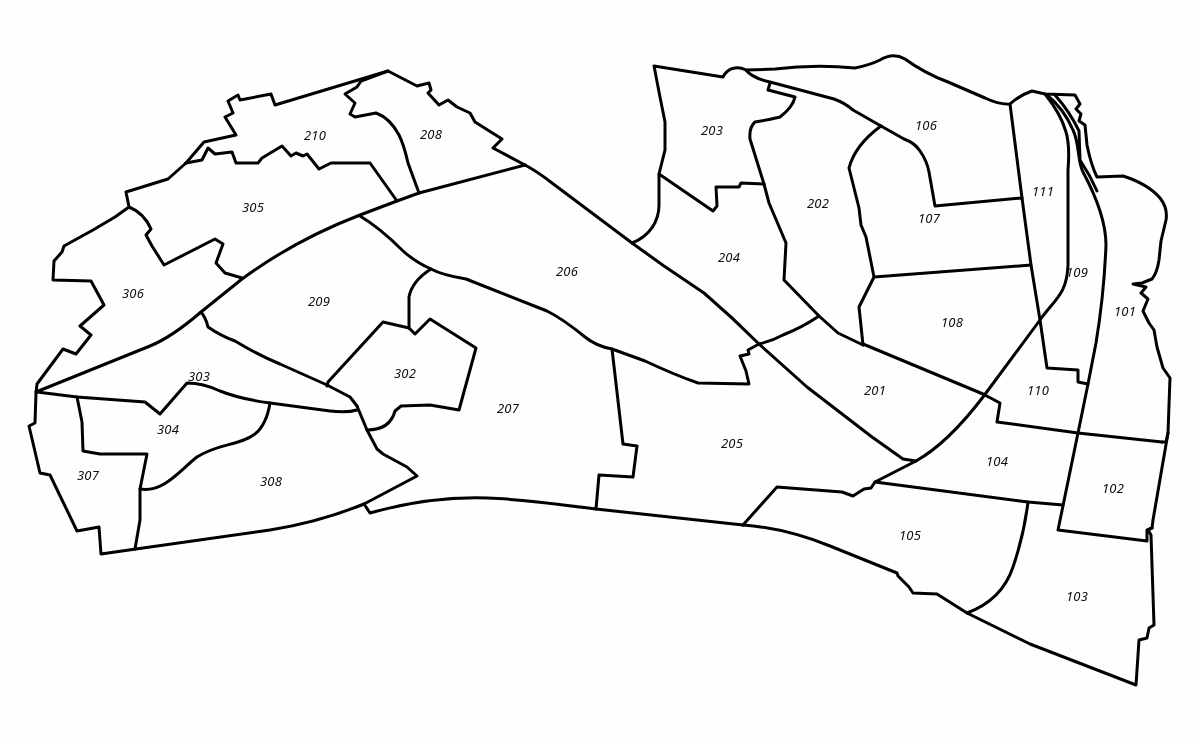
<!DOCTYPE html>
<html lang="en">
<head>
<meta charset="utf-8">
<title>District map</title>
<style>
:root { --paper: #fefefe; --line: #000; --label: #111; }
html, body { margin: 0; height: 100%; overflow: hidden; background: var(--paper); }
.map { display: block; width: 1200px; height: 742px; }
.borders { fill: none; stroke: var(--line); stroke-width: 3; stroke-linejoin: round; stroke-linecap: round; }
.labels { fill: var(--label); font: italic 13px "Noto Sans", "Open Sans", sans-serif; text-anchor: middle; letter-spacing: .2px; }
</style>
</head>
<body>
<svg class="map" viewBox="0 0 1200 742" role="img" aria-label="Outline map of numbered districts">
  <g class="borders">
    <g id="outer-west">
      <path d="M186 163L204 142L236 135L225 117L233 113L228 101L238 95L240 100L271 94L275 105L388 71L417 86L429 83L431 90L428 93L439 105L448 100L457 107L470 113L475 122L502 139L493 148L525 165"/>
      <path d="M186 163L168 179L126 192L129 207L115 217L93 230L64 246L62 252L54 261L53 280L91 281L104 305L80 326L91 335L76 354L63 349L37 384L36 393L35 423L29 426L40 473L50 475L77 531L99 527L101 554L136 549L270 530Q320 522 364 504L370 513Q430 496 488 498Q520 499 596 509L743 525"/>
    </g>
    <g id="outer-east">
      <path d="M525 165Q538 172 552 183L632 243C650 236 659 221 659 205L659 174L665 150L665 122L660 97L654 66L723 77C728 67 738 66 746 70L775 69Q815 64 855 68Q870 65 880 60Q893 52 905 59Q924 73 948 82L985 98Q1000 105 1010 104Q1020 95 1032 91L1045 94L1075 95L1080 104L1076 109L1081 114L1079 121L1085 125L1087 145Q1091 165 1097 177L1123 176Q1148 184 1160 198Q1168 208 1166 220L1161 241L1159 260Q1157 273 1152 279L1142 283L1133 284L1146 287L1141 293L1148 299L1143 311L1149 323L1154 330L1157 347L1163 368L1170 378L1169 405L1168 433L1166 442L1162 442"/>
      <path d="M1168 433L1153 520L1152 528L1148 530L1151 535L1154 625L1149 628L1147 638L1139 640L1136 685L1030 644L967 613L937 594L913 593L909 587L898 576L897 573L830 546Q785 528 743 525"/>
    </g>
    <g id="north-west-districts">
      <path id="border-210-208" d="M388 71L361 81L357 87L345 94L355 103L350 114L355 117L376 113Q390 118 399 135Q404 145 408 163L419 193"/>
      <path id="border-210-305" d="M186 163L202 160L208 148L215 154L232 152L236 163L258 163L262 158L282 146L291 156L296 153L303 156L307 154L319 169L331 163L370 163L397 201"/>
      <path id="border-305-306" d="M129 207Q144 213 151 229L146 235L152 246L164 265L215 239L223 244L216 263L225 273L242 278"/>
      <path id="railway-north" d="M36 392L150 346Q172 337 201 312L242 279Q295 240 360 215L397 201L419 193L525 165"/>
      <path id="border-206-209" d="M360 216Q380 228 402 250Q415 262 431 269Q442 275 466 279L547 311Q563 319 585 337Q596 346 612 349L645 361Q675 375 698 383L749 384L746 371L740 356L749 354L748 350L759 344"/>
      <path id="border-207-209" d="M431 269Q412 281 409 297L409 328L415 334L430 319L476 348L459 410L430 405L401 406L395 411Q390 430 367 430"/>
      <path id="border-209-302" d="M409 328L383 322L328 382L327 386"/>
      <path id="border-209-303" d="M201 312Q206 318 208 327Q221 336 235 341Q260 356 280 364L327 385L350 397L357 406"/>
      <path id="border-303-304" d="M37 392L77 397L145 402L160 414L187 383Q203 383 220 391Q240 399 270 403L330 411Q347 413 357 410"/>
      <path id="border-207-308" d="M357 406L367 430L377 449L383 454L407 467L417 476L364 504"/>
      <path id="border-304-307" d="M77 397L82 422L83 451L100 454L147 454L140 489L140 520L135 549"/>
      <path id="border-304-308" d="M140 489C164 493 181 469 197 457C230 436 262 452 270 403"/>
      <path id="border-205-207" d="M612 349L623 444L637 446L633 477L599 475L596 509"/>
    </g>
    <g id="central-districts">
      <path id="railway-central" d="M632 243L664 266L704 293Q732 317 759 344L807 387L872 437L903 459L916 461"/>
      <path id="border-203-204" d="M659 174L713 211L717 206L716 187L739 187L741 183L764 184"/>
      <path id="border-203-202" d="M746 70Q752 78 770 82L834 99Q845 103 853 110L881 126"/>
      <path id="border-202-204" d="M770 83L768 90L795 97Q793 107 780 117Q768 120 755 122Q749 127 750 139Q755 155 764 184L769 203L786 243L784 280L819 316L838 333L863 345"/>
      <path id="border-201-204" d="M759 344Q772 341 783 335Q803 327 819 316"/>
      <path id="border-202-107" d="M881 126Q855 145 849 168L859 208L861 225L866 237L874 277L859 307L863 345"/>
      <path id="border-106-107" d="M881 126L904 139Q915 143 920 151Q927 161 929 172L935 206L1022 198"/>
      <path id="border-107-108" d="M874 277L1031 265"/>
      <path id="border-108-201" d="M863 344L983 394L1000 403L997 422L1078 433L1162 442"/>
    </g>
    <g id="east-districts">
      <path id="border-106-111" d="M1010 104L1022 198L1031 265L1040 320L1047 368L1078 370L1078 382L1088 384"/>
      <path id="railway-east" d="M1045 94Q1061 114 1066 132Q1070 145 1068 170L1068 265C1067 294 1055 299 1040 320L983 397Q948 443 916 461L875 482L871 488L864 489L853 496L842 492L777 487L743 525"/>
      <path id="border-109-101" d="M1047 95Q1064 109 1073 130C1080 145 1077 160 1083 172Q1106 215 1106 245Q1104 295 1096 343L1088 384L1078 433L1058 530L1147 541L1147 530L1152 528"/>
      <path id="coast-strip" d="M1055 95Q1070 112 1079 131L1080 160Q1090 175 1097 191"/>
      <path id="border-104-105" d="M875 482L1028 502L1063 505"/>
      <path id="border-105-103" d="M1028 502Q1024 535 1013 567Q1002 600 967 613"/>
    </g>
  </g>
  <g class="labels">
    <text x="315" y="140">210</text>
    <text x="431" y="139">208</text>
    <text x="253" y="212">305</text>
    <text x="133" y="298">306</text>
    <text x="319" y="306">209</text>
    <text x="567" y="276">206</text>
    <text x="405" y="378">302</text>
    <text x="199" y="381">303</text>
    <text x="168" y="434">304</text>
    <text x="88" y="480">307</text>
    <text x="271" y="486">308</text>
    <text x="508" y="413">207</text>
    <text x="732" y="448">205</text>
    <text x="712" y="135">203</text>
    <text x="729" y="262">204</text>
    <text x="818" y="208">202</text>
    <text x="875" y="395">201</text>
    <text x="926" y="130">106</text>
    <text x="929" y="223">107</text>
    <text x="952" y="327">108</text>
    <text x="1043" y="196">111</text>
    <text x="1077" y="277">109</text>
    <text x="1125" y="316">101</text>
    <text x="1038" y="395">110</text>
    <text x="997" y="466">104</text>
    <text x="1113" y="493">102</text>
    <text x="910" y="540">105</text>
    <text x="1077" y="601">103</text>
  </g>
</svg>
</body>
</html>
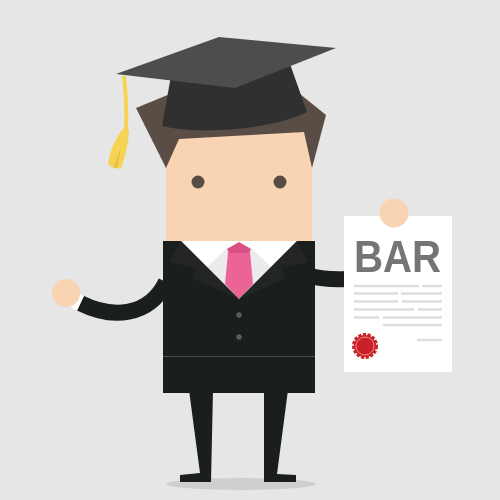
<!DOCTYPE html>
<html lang="en">
<head>
<meta charset="utf-8">
<title>Bar graduate</title>
<style>
:root {
  --backdrop: #e6e6e6;
  --shadow: #cfcfcf;
  --suit: #1a1e1c;
  --lapel: #222524;
  --seam: #4a4d4c;
  --skin: #f9d4b3;
  --hair: #594d46;
  --eye: #594c45;
  --cap-top: #4c4e4d;
  --cap-band: #303030;
  --tassel: #f6d354;
  --tie: #ec6496;
  --knot: #d94f86;
  --shirt: #ffffff;
  --collar-shade: #ebebeb;
  --rule: #dedede;
  --heading: #757575;
  --seal: #c92127;
}
html, body { margin: 0; width: 500px; height: 500px; overflow: hidden; background: var(--backdrop); }
svg { display: block; }
.backdrop { fill: var(--backdrop); }
.shadow { fill: var(--shadow); }
.suit { fill: var(--suit); }
.lapel { fill: var(--lapel); }
.seam { stroke: var(--seam); stroke-width: 1; }
.button { fill: #5b5e5d; }
.skin { fill: var(--skin); }
.hair { fill: var(--hair); }
.eye { fill: var(--eye); }
.cap-top { fill: var(--cap-top); }
.cap-band { fill: var(--cap-band); }
.tassel { fill: var(--tassel); }
.tassel-fold { fill: #e6bd45; }
.cord { fill: none; stroke: var(--tassel); stroke-width: 4; }
.sleeve { fill: none; stroke: var(--suit); stroke-width: 16; }
.shirt { fill: var(--shirt); }
.collar-shade { fill: var(--collar-shade); }
.tie { fill: var(--tie); }
.knot { fill: var(--knot); }
.rules { stroke: var(--rule); stroke-width: 2.5; }
.heading { font: bold 44px "Liberation Sans", Arial, sans-serif; fill: var(--heading); }
.seal { fill: var(--seal); }
.seal-edge { fill: none; stroke: var(--seal); stroke-width: 3; stroke-dasharray: 3.2 1.5; }
.seal-ring { fill: none; stroke: #f0a5a5; stroke-width: 0.8; }
</style>
</head>
<body>
<svg width="500" height="500" viewBox="0 0 500 500" role="img" aria-label="Graduate in a black suit and mortarboard holding a bar certificate">
  <rect class="backdrop" width="500" height="500"/>
  <ellipse class="shadow" cx="241" cy="484" rx="75" ry="6"/>

  <g id="legs" class="suit">
    <path d="M189 390H213L211 482H180V475L200 473Z"/>
    <path d="M264 390H288L277 474L296 475V482H264Z"/>
  </g>

  <g id="arms">
    <path class="sleeve" d="M80 303C112 319 149 317 166 282"/>
    <path class="shirt" d="M78 294L84 296L77 311L71 307Z"/>
    <circle class="skin" cx="66" cy="293" r="14"/>
    <path class="sleeve" d="M310 276Q326 280 346 279"/>
  </g>

  <g id="head">
    <rect class="skin" x="166" y="125" width="146" height="117"/>
    <path class="hair" d="M136 108L170 94H300L326 115L312 168L304 132L179 139L166 168Z"/>
    <circle class="eye" cx="198" cy="182" r="6.5"/>
    <circle class="eye" cx="280" cy="182" r="6.5"/>
  </g>

  <g id="mortarboard">
    <path class="cap-band" d="M171 76L290 64L307 112C276 128 204 136 162 126Z"/>
    <polygon class="cap-top" points="116,74 219,37 336,48 235,88"/>
    <path class="cord" d="M124 76Q127 102 126 132"/>
    <path class="tassel" d="M122 130Q126 127 129 131Q128 150 121 168Q114 170 108 164Q111 144 122 130Z"/>
    <path class="tassel-fold" d="M121 147L117 168L114 167Z"/>
  </g>

  <g id="jacket">
    <rect class="suit" x="163" y="241" width="152" height="152"/>
    <polygon class="shirt" points="181,241 297,241 239,299"/>
    <polygon class="collar-shade" points="207,267 228,247 250,247 271,267 239,299"/>
    <polygon class="shirt" points="181,241 234,241 207,267"/>
    <polygon class="shirt" points="244,241 297,241 271,267"/>
    <polygon class="tie" points="228,252 250,252 253,284 239,299 225,284"/>
    <polygon class="knot" points="239,242 251,249 249,253 229,253 227,249"/>
    <path class="lapel" d="M181 241L239 299L192 278L196 268L169 262Z"/>
    <path class="lapel" d="M297 241L239 299L286 278L282 268L309 262Z"/>
    <circle class="button" cx="239" cy="315" r="2.7"/>
    <circle class="button" cx="239" cy="337" r="2.7"/>
    <line class="seam" x1="163" y1="356.5" x2="315" y2="356.5"/>
  </g>

  <g id="certificate">
    <rect class="shirt" x="344" y="216" width="108" height="156"/>
    <text class="heading" x="354" y="272" textLength="87" lengthAdjust="spacingAndGlyphs">BAR</text>
    <path class="rules" d="M354 286H419M422 286H442M354 293.5H398M401 293.5H442M354 301.5H398M402 301.5H442M354 309.5H414M418 309.5H442M354 317.5H379M383 317.5H442M383 325H442M417 340H442"/>
    <circle class="seal" cx="365" cy="346" r="11"/>
    <circle class="seal-edge" cx="365" cy="346" r="11.5"/>
    <circle class="seal-ring" cx="365" cy="346" r="9"/>
    <circle class="skin" cx="394" cy="213" r="14.5"/>
  </g>
</svg>
</body>
</html>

What is expected:
Say the number of lines in the entries that have the string "railway", and only that.

Completed exercise:
3